Stored dataset items
+===+

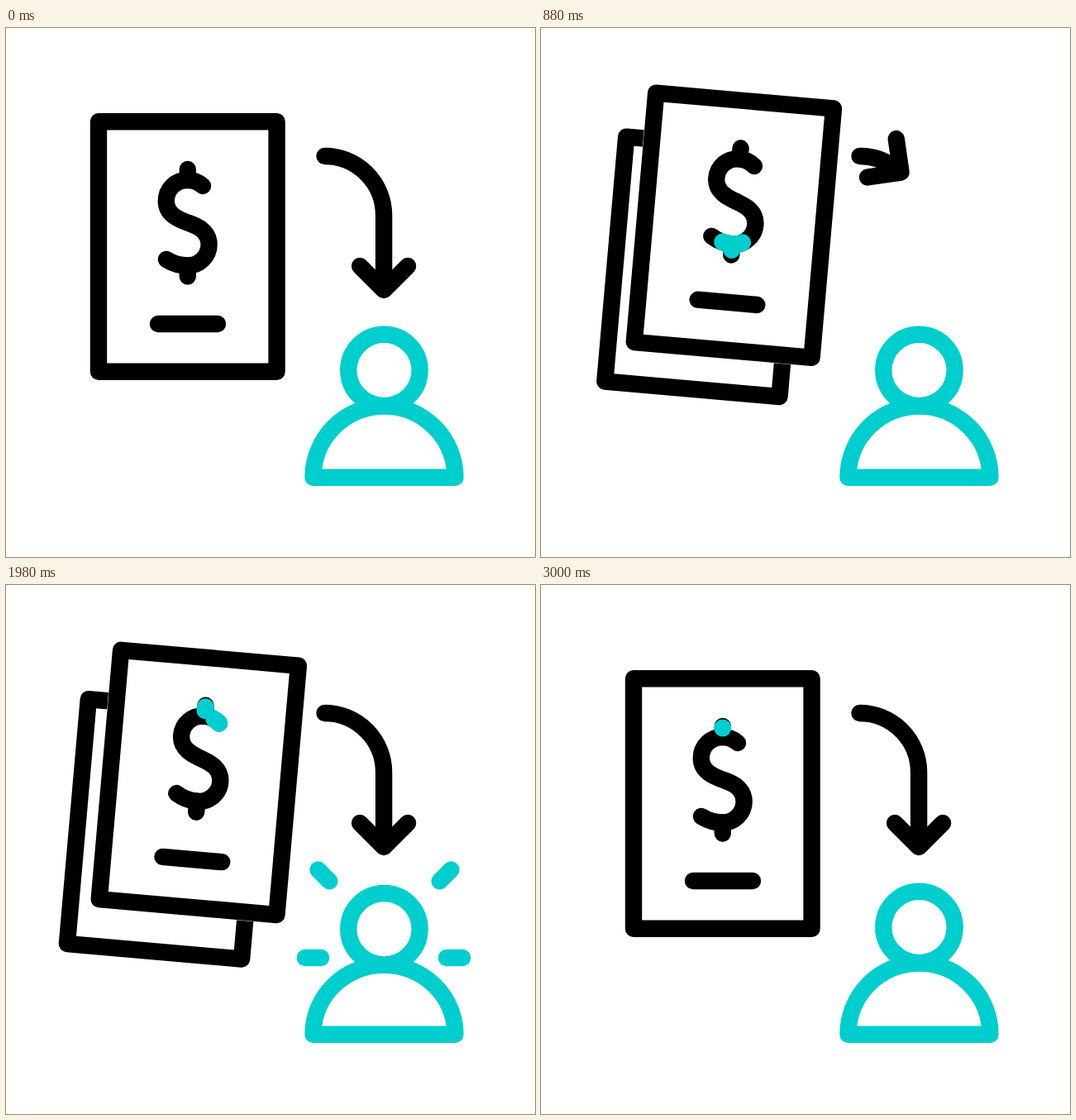
Animation of 640x640 px, one loop 3320 ms. Source, as an HTML page:

```html
<!DOCTYPE html>
<html lang="en">
<head>
<meta charset="utf-8">
<title>Payment to person</title>
<style>
  html, body { margin: 0; width: 100%; height: 100%; overflow: hidden; background: #fff; }
  svg { display: block; width: 100%; height: 100%; }
  .line { fill: none; stroke: #000; stroke-width: 20.4; stroke-linecap: round; stroke-linejoin: round; }
  .sheet { fill: #fff; }
  .teal { stroke: #00cdcd; }
  .glow { stroke: #00cdcd; stroke-width: 21; }
</style>
</head>
<body>
<svg viewBox="0 0 640 640">
  <rect id="back" class="line sheet" x="113.8" y="116" width="212" height="297"/>

  <g id="front">
    <rect x="112" y="113.3" width="215.6" height="302.5" fill="#fff" stroke="#fff" stroke-width="21.2" stroke-linejoin="round"/>
    <rect class="line" x="112" y="113.3" width="215.6" height="302.5"/>
    <path class="line" d="M184 358H256M219.8 171V184M219.8 287.5V300.5"/>
    <path id="ess" class="line"/>
    <path id="essGlow" class="line glow" pathLength="207"/>
    <path id="lowGlow" class="line glow"/>
    <path id="topGlow" class="line glow"/>
  </g>

  <path id="shaft" class="line" d="M385.5 155A71.6 71.6 0 0 1 457.1 226.6V317"/>
  <path id="head" class="line" d="M-29 -20L0 9L29 -20"/>

  <path id="body" class="line teal"/>
  <circle id="face" class="line teal" cx="457.5" r="43.2"/>
  <g id="rays"></g>
</svg>
<script>
  const LOOP = 3320, STEP = 20;
  const $ = id => document.getElementById(id);
  const clamp = (v, lo = 0, hi = 1) => Math.min(hi, Math.max(lo, v));
  const ease = (t, from, to) => {
    const p = clamp((t - from) / (to - from));
    return p * p * (3 - 2 * p);
  };
  // rises over a..b, falls over c..d
  const pulse = (t, a, b, c, d) => ease(t, a, b) - ease(t, c, d);

  const ESS = "M194 280C202 285 211 287.5 219.8 287.5C234 287.5 245.6 276 245.6 262" +
    "C245.6 244 229 239 219.8 235.5C210 232 193.8 226 193.8 209.5" +
    "C193.8 195 205 184 219.8 184C227 184 233.5 187 238 191";
  $("ess").setAttribute("d", ESS);
  $("essGlow").setAttribute("d", ESS);

  // start point and direction of each burst ray
  const RAYS = [[402, 369, -1, -1], [514, 369, 1, -1], [396, 451, -1.4, 0], [518, 451, 1.4, 0]];
  const rays = RAYS.map(() => {
    const ray = document.createElementNS("http://www.w3.org/2000/svg", "path");
    ray.setAttribute("class", "line teal");
    return $("rays").appendChild(ray);
  });

  function place(id, x, y, angle, cx = 0, cy = 0) {
    $(id).setAttribute("transform", `translate(${x} ${y}) rotate(${angle} ${cx} ${cy})`);
  }

  function sheets(t) {
    const f = pulse(t, 212, 792, 2414, 2854);
    const b = pulse(t, 292, 872, 2494, 2934);
    const fDip = pulse(t, 1157, 1580, 1580, 2000);
    const bDip = pulse(t, 1277, 1700, 1700, 2120);
    place("front", -13 * fDip, -17 * f + 25 * fDip, 5 * f, 327.6, 415.8);
    place("back", -37.3 * b - 13 * bDip, 33 * b + 25 * bDip, 5 * b, 325.8, 413);
  }

  function tick(id, y, dir, a, b) {
    const from = clamp(a * 0.55, 0, 13), to = clamp(b * 0.55, 0, 13);
    $(id).style.display = to > 0 && from < 13 ? "" : "none";
    $(id).setAttribute("d", `M219.8 ${y + dir * from}V${y + dir * to}`);
  }

  function dollar(t) {
    const a = 207 * ease(t, 626, 2156), b = 207 * ease(t, 452, 1982);
    const glow = $("essGlow").style;
    glow.display = b > 0 && a < 207 ? "" : "none";
    glow.strokeDasharray = `${Math.max(0.01, b - a)} 999`;
    glow.strokeDashoffset = -a;
    tick("lowGlow", 287.5, 1, a - 27, b - 27);
    tick("topGlow", 184, -1, a - 187, b - 187);
  }

  function arrow(t) {
    const r = 71.6, arc = r * Math.PI / 2;
    const s = 193.8 - 147.8 * pulse(t, 212, 620, 1146, 1726) - 55 * pulse(t, 2420, 2690, 2690, 2970);
    const phi = Math.min(s, arc) / r;
    const x = 385.5 + r * Math.sin(phi);
    const y = 226.6 - r * Math.cos(phi) + Math.max(0, s - arc);
    $("shaft").style.strokeDasharray = `${s} 999`;
    place("head", x, y, phi * 180 / Math.PI - 90);
  }

  function person(t) {
    const squash = 11 * pulse(t, 1620, 1780, 1780, 2060);
    $("face").setAttribute("cy", 414 + squash);
    $("body").setAttribute("d", `M371.5 543.7A86 ${86.2 - squash} 0 0 1 543.5 543.7Z`);

    const lead = 27 * ease(t, 1640, 2060), tail = 27 * ease(t, 1800, 2220);
    $("rays").setAttribute("opacity", clamp((t - 1640) / 75) * clamp((2240 - t) / 120));
    rays.forEach((ray, i) => {
      const [x, y, dx, dy] = RAYS[i];
      ray.setAttribute("d", `M${x + dx * tail} ${y + dy * tail}L${x + dx * lead} ${y + dy * lead}`);
    });
  }

  const start = performance.now();
  function draw() {
    const t = Math.floor(((performance.now() - start) % LOOP) / STEP) * STEP;
    sheets(t);
    dollar(t);
    arrow(t);
    person(t);
    requestAnimationFrame(draw);
  }
  draw();
</script>
</body>
</html>
```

+===+

- _What you have to do_:
A word-for-word retyping of every record is required, without the pictures.

- _Task answer_:
Animation of 640x640 px, one loop 3320 ms. Source, as an HTML page:

```html
<!DOCTYPE html>
<html lang="en">
<head>
<meta charset="utf-8">
<title>Payment to person</title>
<style>
  html, body { margin: 0; width: 100%; height: 100%; overflow: hidden; background: #fff; }
  svg { display: block; width: 100%; height: 100%; }
  .line { fill: none; stroke: #000; stroke-width: 20.4; stroke-linecap: round; stroke-linejoin: round; }
  .sheet { fill: #fff; }
  .teal { stroke: #00cdcd; }
  .glow { stroke: #00cdcd; stroke-width: 21; }
</style>
</head>
<body>
<svg viewBox="0 0 640 640">
  <rect id="back" class="line sheet" x="113.8" y="116" width="212" height="297"/>

  <g id="front">
    <rect x="112" y="113.3" width="215.6" height="302.5" fill="#fff" stroke="#fff" stroke-width="21.2" stroke-linejoin="round"/>
    <rect class="line" x="112" y="113.3" width="215.6" height="302.5"/>
    <path class="line" d="M184 358H256M219.8 171V184M219.8 287.5V300.5"/>
    <path id="ess" class="line"/>
    <path id="essGlow" class="line glow" pathLength="207"/>
    <path id="lowGlow" class="line glow"/>
    <path id="topGlow" class="line glow"/>
  </g>

  <path id="shaft" class="line" d="M385.5 155A71.6 71.6 0 0 1 457.1 226.6V317"/>
  <path id="head" class="line" d="M-29 -20L0 9L29 -20"/>

  <path id="body" class="line teal"/>
  <circle id="face" class="line teal" cx="457.5" r="43.2"/>
  <g id="rays"></g>
</svg>
<script>
  const LOOP = 3320, STEP = 20;
  const $ = id => document.getElementById(id);
  const clamp = (v, lo = 0, hi = 1) => Math.min(hi, Math.max(lo, v));
  const ease = (t, from, to) => {
    const p = clamp((t - from) / (to - from));
    return p * p * (3 - 2 * p);
  };
  // rises over a..b, falls over c..d
  const pulse = (t, a, b, c, d) => ease(t, a, b) - ease(t, c, d);

  const ESS = "M194 280C202 285 211 287.5 219.8 287.5C234 287.5 245.6 276 245.6 262" +
    "C245.6 244 229 239 219.8 235.5C210 232 193.8 226 193.8 209.5" +
    "C193.8 195 205 184 219.8 184C227 184 233.5 187 238 191";
  $("ess").setAttribute("d", ESS);
  $("essGlow").setAttribute("d", ESS);

  // start point and direction of each burst ray
  const RAYS = [[402, 369, -1, -1], [514, 369, 1, -1], [396, 451, -1.4, 0], [518, 451, 1.4, 0]];
  const rays = RAYS.map(() => {
    const ray = document.createElementNS("http://www.w3.org/2000/svg", "path");
    ray.setAttribute("class", "line teal");
    return $("rays").appendChild(ray);
  });

  function place(id, x, y, angle, cx = 0, cy = 0) {
    $(id).setAttribute("transform", `translate(${x} ${y}) rotate(${angle} ${cx} ${cy})`);
  }

  function sheets(t) {
    const f = pulse(t, 212, 792, 2414, 2854);
    const b = pulse(t, 292, 872, 2494, 2934);
    const fDip = pulse(t, 1157, 1580, 1580, 2000);
    const bDip = pulse(t, 1277, 1700, 1700, 2120);
    place("front", -13 * fDip, -17 * f + 25 * fDip, 5 * f, 327.6, 415.8);
    place("back", -37.3 * b - 13 * bDip, 33 * b + 25 * bDip, 5 * b, 325.8, 413);
  }

  function tick(id, y, dir, a, b) {
    const from = clamp(a * 0.55, 0, 13), to = clamp(b * 0.55, 0, 13);
    $(id).style.display = to > 0 && from < 13 ? "" : "none";
    $(id).setAttribute("d", `M219.8 ${y + dir * from}V${y + dir * to}`);
  }

  function dollar(t) {
    const a = 207 * ease(t, 626, 2156), b = 207 * ease(t, 452, 1982);
    const glow = $("essGlow").style;
    glow.display = b > 0 && a < 207 ? "" : "none";
    glow.strokeDasharray = `${Math.max(0.01, b - a)} 999`;
    glow.strokeDashoffset = -a;
    tick("lowGlow", 287.5, 1, a - 27, b - 27);
    tick("topGlow", 184, -1, a - 187, b - 187);
  }

  function arrow(t) {
    const r = 71.6, arc = r * Math.PI / 2;
    const s = 193.8 - 147.8 * pulse(t, 212, 620, 1146, 1726) - 55 * pulse(t, 2420, 2690, 2690, 2970);
    const phi = Math.min(s, arc) / r;
    const x = 385.5 + r * Math.sin(phi);
    const y = 226.6 - r * Math.cos(phi) + Math.max(0, s - arc);
    $("shaft").style.strokeDasharray = `${s} 999`;
    place("head", x, y, phi * 180 / Math.PI - 90);
  }

  function person(t) {
    const squash = 11 * pulse(t, 1620, 1780, 1780, 2060);
    $("face").setAttribute("cy", 414 + squash);
    $("body").setAttribute("d", `M371.5 543.7A86 ${86.2 - squash} 0 0 1 543.5 543.7Z`);

    const lead = 27 * ease(t, 1640, 2060), tail = 27 * ease(t, 1800, 2220);
    $("rays").setAttribute("opacity", clamp((t - 1640) / 75) * clamp((2240 - t) / 120));
    rays.forEach((ray, i) => {
      const [x, y, dx, dy] = RAYS[i];
      ray.setAttribute("d", `M${x + dx * tail} ${y + dy * tail}L${x + dx * lead} ${y + dy * lead}`);
    });
  }

  const start = performance.now();
  function draw() {
    const t = Math.floor(((performance.now() - start) % LOOP) / STEP) * STEP;
    sheets(t);
    dollar(t);
    arrow(t);
    person(t);
    requestAnimationFrame(draw);
  }
  draw();
</script>
</body>
</html>
```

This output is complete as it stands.